Some might argue Tupac knew death was knocking at his door. He talked about it and rapped about it as if it were imminent. That didn’t make his passing in 1996 at age 25 any easier on his fans.

The controversial rap star meant more to hip-hop than most emcees. He was political, outspoken and proved to be a conscious leader when he wasn’t embroiled in beef.

Dr. Fred Johnson, Associate Professor of History at Hope College, and Tayannah McQuillar, author of When Rap Music Had a Conscience, chronicle the life of this American hero, from his rough-and-tumble childhood to his phenomenal fame and, ultimately, to the gangsta-style drive-by in Las Vegas that took his life.

There are so many high and low points in Tupac’s life that make him fascinating, which are hinted at in the book’s chapter titles: Nonviolence Is a Dead Philosophy, Baltimore School for the Arts, Jada and John, Shock G, Interscope, T.H.U.G. L.I.F.E., Poetic Justice, Puffy, Biggie, Above the Rim, A Shooting in Atlanta, Me Against the World, The Shogun of Death Row, Inmate No. 95-A-1140, Piggie and Buffy, The Second Shooting, The Notorious P.I.S.S.E.D., The Third Shooting, Goodbye.

Though he seemed to attract danger and death, his smile seemed to suggest love and life. His on-screen persona was magnetic, as Rolling Stone’s Peter Travers wrote about him in 1992’s Juice. It has been said that director John Singleton wrote the lead of 2001’s Baby Boy for Tupac. At the time of his passing, Tupac was on a cinematic roll: Bullet, Gridlock’d, Gang Related. He had one foot on Hollywood’s red carpet and one foot on heaven’s doorstep. His was a tough part to play; because being the bad guy with a quick tongue made him famous, yet it was also his ultimate downfall.

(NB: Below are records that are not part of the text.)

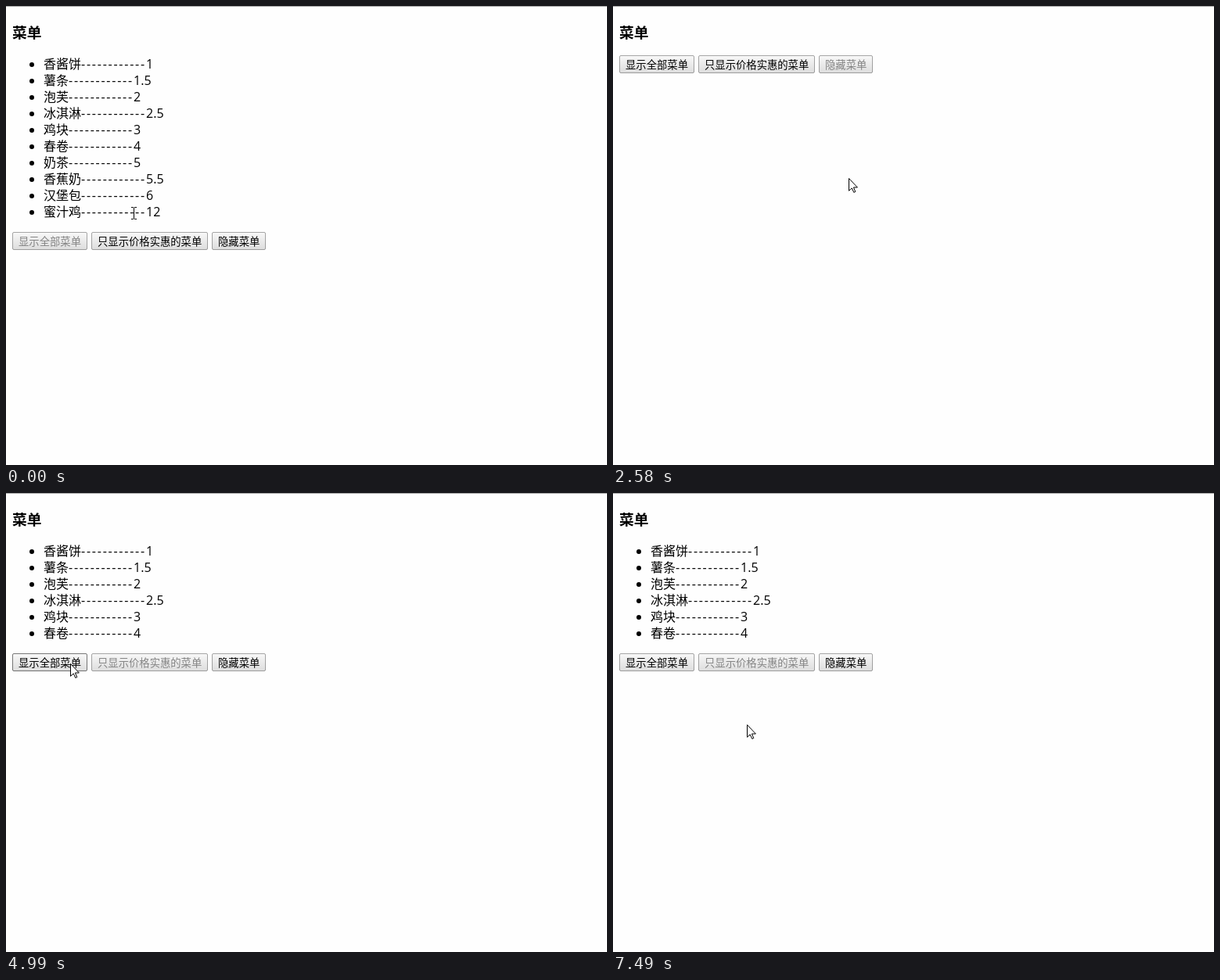
An HTML page for the animation above (8000 ms loop, 768 by 587 pixels).

```html
<!DOCTYPE html>
<html lang="zh-CN">
<head>
<meta charset="utf-8">
<title>菜单</title>
<style>
html, body { margin: 0; height: 100%; overflow: hidden; background: #fefefe; }
svg { display: block; font: 16px "Noto Sans CJK SC", "Noto Sans CJK", sans-serif; }
.title { font-size: 18.72px; font-weight: bold; }
.dashes { font-family: "Open Sans", sans-serif; letter-spacing: 1.76px; }
.price { font-family: "Open Sans", sans-serif; }
.button { font-size: 13.333px; }
.button rect { fill: url(#up); stroke: #000; stroke-opacity: .34; }
.button.hover rect { stroke-opacity: .52; }
.button.pressed rect { fill: url(#down); }
.button.disabled text { fill: #848484; }
</style>
</head>
<body>
<svg width="768" height="587" viewBox="0 0 768 587">
  <defs>
    <linearGradient id="up" x2="0" y2="1">
      <stop stop-color="#f8f8f8"/><stop offset="1" stop-color="#ddd"/>
    </linearGradient>
    <linearGradient id="down" x2="0" y2="1">
      <stop stop-color="#ddd"/><stop offset="1" stop-color="#f4f4f4"/>
    </linearGradient>
  </defs>
  <rect width="768" height="1" fill="#aaa"/>
  <text class="title" x="8" y="40.5">菜单</text>
  <g id="list"></g>
  <g id="bar"></g>
  <path id="arrow" d="M.5 .5V16.3L4.2 12.9 6.8 18.4 8.8 17.5 6.4 12H11.4Z" fill="#fff" stroke="#000"/>
  <path id="beam" d="M-3 -6.5H0M1 -6.5H4M.5 -6V8M-3 8.5H0M1 8.5H4" fill="none" stroke="#000" shape-rendering="crispEdges"/>
</svg>
<script>
const LOOP = 8000, TICK = 130, TOP = 64, ROW = 21, HEIGHT = 23;
const foods = [["香酱饼", 1], ["薯条", 1.5], ["泡芙", 2], ["冰淇淋", 2.5], ["鸡块", 3],
  ["春卷", 4], ["奶茶", 5], ["香蕉奶", 5.5], ["汉堡包", 6], ["蜜汁鸡", 12]];

const buttons = [
  { label: "显示全部菜单", rows: foods.length },
  { label: "只显示价格实惠的菜单", rows: foods.filter(([, price]) => price < 5).length },
  { label: "隐藏菜单", rows: 0 }];

// time of release, button, time held
const clicks = [[0, 0, 0], [980, 1, 0], [2580, 2, 150], [3920, 1, 120], [5390, 0, 0], [7490, 1, 130]];

// first step, last step, end point
const START = [163, 264];
const glides = [
  [130, 130, 166, 272], [280, 430, 177, 306], [1510, 1870, 255, 235], [2020, 2020, 301, 220],
  [3270, 3270, 284, 209], [3420, 3660, 185, 78], [3920, 3920, 187, 78], [4480, 4990, 82, 218],
  [6410, 6660, 128, 249], [6810, 7210, 171, 296]];

const get = id => document.getElementById(id);
const show = (el, on) => el.setAttribute("visibility", on ? "visible" : "hidden");
const move = (el, x, y) => el.setAttribute("transform", `translate(${x} ${y})`);

// The pointer slows down along each glide, moving once per tick.
function pointer(t) {
  let [x, y] = START;
  for (const [first, last, endX, endY] of glides) {
    if (t < first) break;
    const gaps = Math.round((last - first) / TICK);
    const done = gaps ? Math.min(gaps, Math.floor((t - first) / (last - first) * gaps)) : 0;
    const ease = 1 - (1 - (done + 1) / (gaps + 1)) ** 2;
    x += (endX - x) * ease;
    y += (endY - y) * ease;
  }
  return [Math.round(x), Math.round(y)];
}

get("list").innerHTML = foods.map(([name, price], i) => {
  const y = TOP + i * ROW + 16, x = 48 + name.length * 16;
  return `<g><circle cx="33" cy="${y - 5}" r="3"/><text x="48" y="${y}">${name}<tspan class="dashes" x="${x}">${"-".repeat(12)}</tspan><tspan class="price" x="${x + 83}">${price}</tspan></text></g>`;
}).join("");

let left = 8;
for (const b of buttons) {
  b.x = left;
  b.w = Math.floor(16 + b.label.length * 40 / 3);
  left += b.w + 5;
}
get("bar").innerHTML = buttons.map(({ label, x, w }) =>
  `<g><rect x="${x + .5}" y=".5" width="${w - 1}" height="${HEIGHT - 1}" rx="1.5"/><text x="${x + 8}" y="17">${label}</text></g>`
).join("");

const rows = [...get("list").children], boxes = [...get("bar").children];

function draw() {
  const t = performance.now() % LOOP;
  const active = clicks.findLast(([time]) => time <= t)[1];
  const count = buttons[active].rows;
  const bottom = TOP + count * ROW;
  const barY = count ? bottom + 15 : 63;
  const [x, y] = pointer(t);

  rows.forEach((row, i) => show(row, i < count));
  move(get("bar"), 0, barY);
  boxes.forEach((box, i) => {
    const b = buttons[i], off = i === active;
    const hover = !off && x >= b.x && x < b.x + b.w && y >= barY && y < barY + HEIGHT;
    const held = clicks.some(([time, n, hold]) => n === i && t >= time - hold && t < time);
    box.setAttribute("class", "button" + (off ? " disabled" : "") +
      (hover ? " hover" : "") + (held ? " pressed" : ""));
  });

  const onText = x >= 48 && x < 190 && y >= TOP && y < bottom;
  show(get("beam"), onText);
  show(get("arrow"), !onText);
  move(get(onText ? "beam" : "arrow"), x, y);
  requestAnimationFrame(draw);
}
draw();
</script>
</body>
</html>
```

Since his death, five posthumous albums have been released, scoring a total of eight Top 10 hits. Tupac’s legacy lives on: Read all about it.